◆ PROBLEM DETAILS ◆
Lines that include "arrowhead" make up the answer; copy all of them from the data below.

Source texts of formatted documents
%%

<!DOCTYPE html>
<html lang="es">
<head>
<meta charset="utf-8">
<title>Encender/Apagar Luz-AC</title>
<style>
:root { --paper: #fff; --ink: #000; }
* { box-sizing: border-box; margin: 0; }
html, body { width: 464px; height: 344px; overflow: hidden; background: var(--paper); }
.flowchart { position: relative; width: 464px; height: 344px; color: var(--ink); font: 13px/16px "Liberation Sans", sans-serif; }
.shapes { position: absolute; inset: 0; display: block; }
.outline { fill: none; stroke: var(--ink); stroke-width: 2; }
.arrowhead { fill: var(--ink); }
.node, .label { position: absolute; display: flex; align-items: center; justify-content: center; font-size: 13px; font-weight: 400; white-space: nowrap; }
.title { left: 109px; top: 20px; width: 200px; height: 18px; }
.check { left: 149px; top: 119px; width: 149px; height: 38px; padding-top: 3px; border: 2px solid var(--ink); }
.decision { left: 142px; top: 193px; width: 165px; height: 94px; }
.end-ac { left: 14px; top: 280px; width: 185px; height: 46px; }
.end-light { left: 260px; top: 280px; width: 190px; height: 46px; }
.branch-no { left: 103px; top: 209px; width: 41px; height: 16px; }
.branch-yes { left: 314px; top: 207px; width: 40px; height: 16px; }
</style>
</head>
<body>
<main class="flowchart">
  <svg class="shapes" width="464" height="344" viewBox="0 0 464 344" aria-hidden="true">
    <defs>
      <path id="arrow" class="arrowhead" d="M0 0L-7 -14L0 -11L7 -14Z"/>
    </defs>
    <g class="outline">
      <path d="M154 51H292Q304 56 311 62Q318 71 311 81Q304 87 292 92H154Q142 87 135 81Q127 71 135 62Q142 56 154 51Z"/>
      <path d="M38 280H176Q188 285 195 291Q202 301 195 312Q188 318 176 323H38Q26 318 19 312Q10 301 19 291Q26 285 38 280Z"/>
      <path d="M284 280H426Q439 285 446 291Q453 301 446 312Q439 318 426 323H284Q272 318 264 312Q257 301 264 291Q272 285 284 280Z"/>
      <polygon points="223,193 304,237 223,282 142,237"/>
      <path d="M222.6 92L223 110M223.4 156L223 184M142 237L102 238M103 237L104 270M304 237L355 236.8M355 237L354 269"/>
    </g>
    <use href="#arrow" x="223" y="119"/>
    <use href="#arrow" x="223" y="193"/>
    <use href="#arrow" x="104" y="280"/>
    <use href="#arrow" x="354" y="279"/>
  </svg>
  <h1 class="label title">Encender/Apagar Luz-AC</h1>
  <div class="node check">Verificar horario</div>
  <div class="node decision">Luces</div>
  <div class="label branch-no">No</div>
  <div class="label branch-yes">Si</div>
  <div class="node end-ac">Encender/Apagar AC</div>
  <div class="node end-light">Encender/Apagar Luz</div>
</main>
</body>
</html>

%%

◆ ANSWER TO THIS TASK ◆
.arrowhead { fill: var(--ink); }
      <path id="arrow" class="arrowhead" d="M0 0L-7 -14L0 -11L7 -14Z"/>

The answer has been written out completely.